EXCERPTED RECORDS
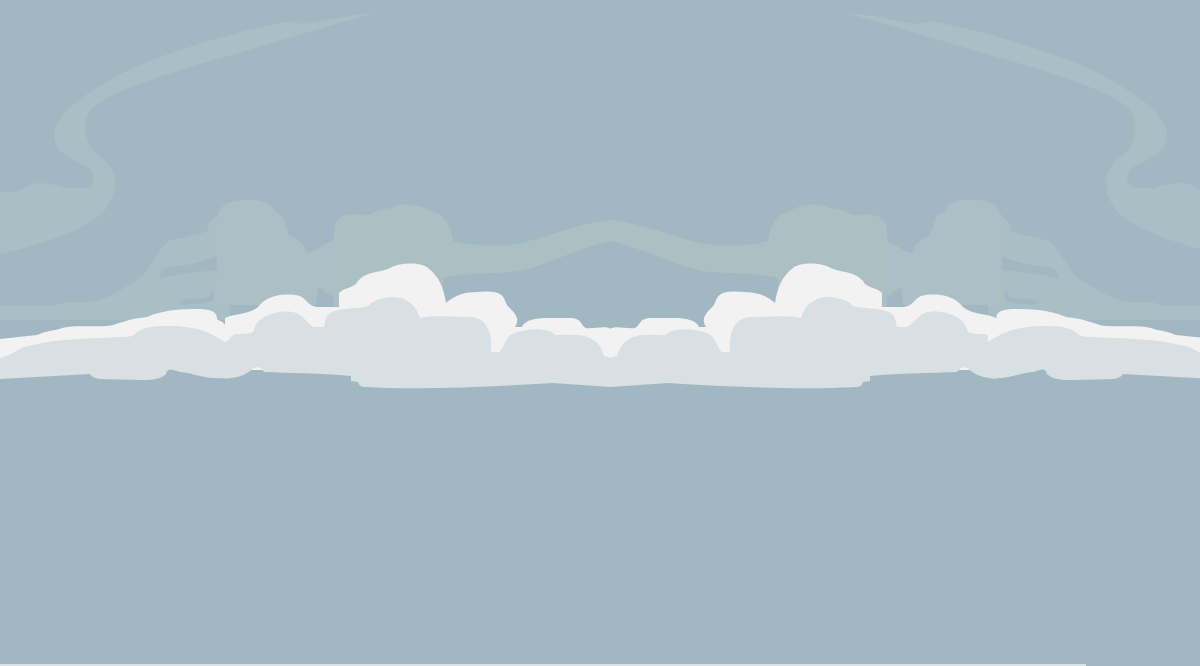
<!DOCTYPE html>
<html lang="en">
<head>
<meta charset="utf-8">
<title>Cloud bank</title>
<style>
:root {
  --sky: #a1b8c2;
  --wisp: #a8bfc6;
  --far-tower: #abbfc5;
  --far-ridge: #acc0c4;
  --cloud-light: #f2f2f2;
  --cloud-shade: #d8e0e3;
  --base-line: #d9e2e4;
}
html, body { margin: 0; height: 100%; overflow: hidden; background: var(--sky); }
svg { display: block; width: 1200px; height: 666px; }
.sky { fill: var(--sky); }
.wisp { fill: var(--wisp); }
.tower { fill: var(--far-tower); }
.ridge { fill: var(--far-ridge); }
.light { fill: var(--cloud-light); }
.shade { fill: var(--cloud-shade); }
.base-line { fill: var(--base-line); }
</style>
</head>
<body>
<svg viewBox="0 0 1200 666" role="img" aria-label="Symmetrical bank of clouds in a pale blue sky">
  <defs>
    <g id="high-wisp" class="wisp">
      <path d="M375 13C340 16 320 22 304 24C296 23 291 20 282 23C225 34 150 57 110 80C75 100 54 118 54 136C55 154 75 160 89 168C96 174 95 183 89 187C82 190 77 185 69 189C61 185 50 184 39 183C25 184 25 190 15 192H-30V258L0 254C35 246 70 235 92 221C108 211 115 196 115 182C114 165 102 159 95 152C82 140 83 118 92 109C108 92 160 76 210 61C270 44 330 25 375 13Z"/>
    </g>
    <g id="far-slope">
      <path class="wisp" d="M-30 306H55C63 301 75 302 91 302C110 298 125 288 143 276C154 261 160 248 169 241C185 237 198 235 208 231C206 225 211 218 218 217L230 235V320H-30Z"/>
      <path class="sky" d="M159 279C160 268 165 267 176 266C194 265 205 260 217 256V270C195 273 178 273 159 279Z"/>
      <path class="sky" d="M180 302C187 297 196 300 207 298L213 290L222 294C218 302 198 305 180 304Z"/>
    </g>
    <path id="far-tower" class="tower" d="M214 290C221 280 215 270 217 258V218C220 202 234 200 246 200C260 199 270 202 275 212C287 214 284 228 290 236C299 240 306 244 306 253C315 253 325 242 337 239V300L318 287L316 305H214Z"/>
    <path id="far-ridge" class="ridge" d="M334 310V232C335 220 341 215 350 215C360 213 367 219 374 212C382 208 390 210 396 206C408 202 425 207 431 211C444 214 450 224 453 241C475 247 500 246 518 244C550 236 585 222 611 220V241C580 247 550 264 519 271C495 274 465 272 443 278V310Z"/>
    <g id="outer-cloud">
      <path class="light" d="M-20 341L0 339L37 335C48 330 55 331 62 328C75 325 88 327 107 326C118 325 125 319 147 317C165 309 185 309 196 309C210 309 217 311 217 319C219 321 223 321 225 325V346H-20Z"/>
      <path class="light" d="M-20 340L40 338V358H-20Z"/>
      <path class="shade" d="M-20 360L0 358C15 354 18 347 33 345C60 338 90 339 118 337C138 338 134 332 143 329C155 325 175 326 185 327C205 329 215 336 225 342V378C205 380 195 373 180 372C170 369 168 368 166 374C160 380 150 380 140 380L100 379Q92 378 90 374L-20 380Z"/>
    </g>
    <g id="inner-cloud">
      <path class="light" d="M225 345V318C235 313 248 315 258 307C268 294 285 294 295 295C307 296 305 305 317 307H339V293C345 287 355 288 358 281C365 272 380 272 388 269C400 262 420 262 428 268C440 277 444 290 446 303C455 295 465 292 478 292C497 290 503 293 506 303C508 308 514 310 517 318Q518 323 515 327H522C525 320 535 318 548 318H570C582 318 580 325 586 328C595 329 606 325 611 329V370H225Z"/>
      <path class="shade" d="M225 342C232 340 226 338 236 334C250 334 253 333 254 330C257 315 280 310 292 312C303 313 308 325 314 327H324C326 318 326 312 339 310C355 307 368 309 371 303C385 295 400 296 407 301C417 306 418 314 420 318C435 315 455 317 466 317C482 316 488 325 490 335C492 343 491 348 491 352H499C504 348 505 338 512 334C528 327 550 328 555 335C575 334 585 335 590 338C600 343 602 350 604 356L611 358V387L553 383C490 387 420 390 365 387Q359 387 358 382L351 381V376C320 373 290 373 264 372C260 366 255 366 250 371C240 378 235 377 225 379Z"/>
    </g>
  </defs>

  <rect class="sky" width="1200" height="666"/>

  <g id="high-wisps">
    <use href="#high-wisp"/>
    <use href="#high-wisp" transform="matrix(-1 0 0 1 1221 0)"/>
  </g>

  <g id="far-clouds">
    <use href="#far-slope"/>
    <use href="#far-slope" transform="matrix(-1 0 0 1 1218 0)"/>
    <use href="#far-tower"/>
    <use href="#far-tower" transform="matrix(-1 0 0 1 1219 0)"/>
    <use href="#far-ridge"/>
    <use href="#far-ridge" transform="matrix(-1 0 0 1 1221 0)"/>
  </g>

  <g id="near-clouds">
    <use href="#inner-cloud"/>
    <use href="#inner-cloud" transform="matrix(-1 0 0 1 1221 0)"/>
    <use href="#outer-cloud"/>
    <use href="#outer-cloud" transform="matrix(-1 0 0 1 1213 0)"/>
  </g>

  <rect class="base-line" y="664" width="1086" height="2"/>
</svg>
</body>
</html>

EXERCISE OBJECTIVE
Pull out all lines of the data with the string "rect".

ANSWER SPACE
  <rect class="sky" width="1200" height="666"/>
  <rect class="base-line" y="664" width="1086" height="2"/>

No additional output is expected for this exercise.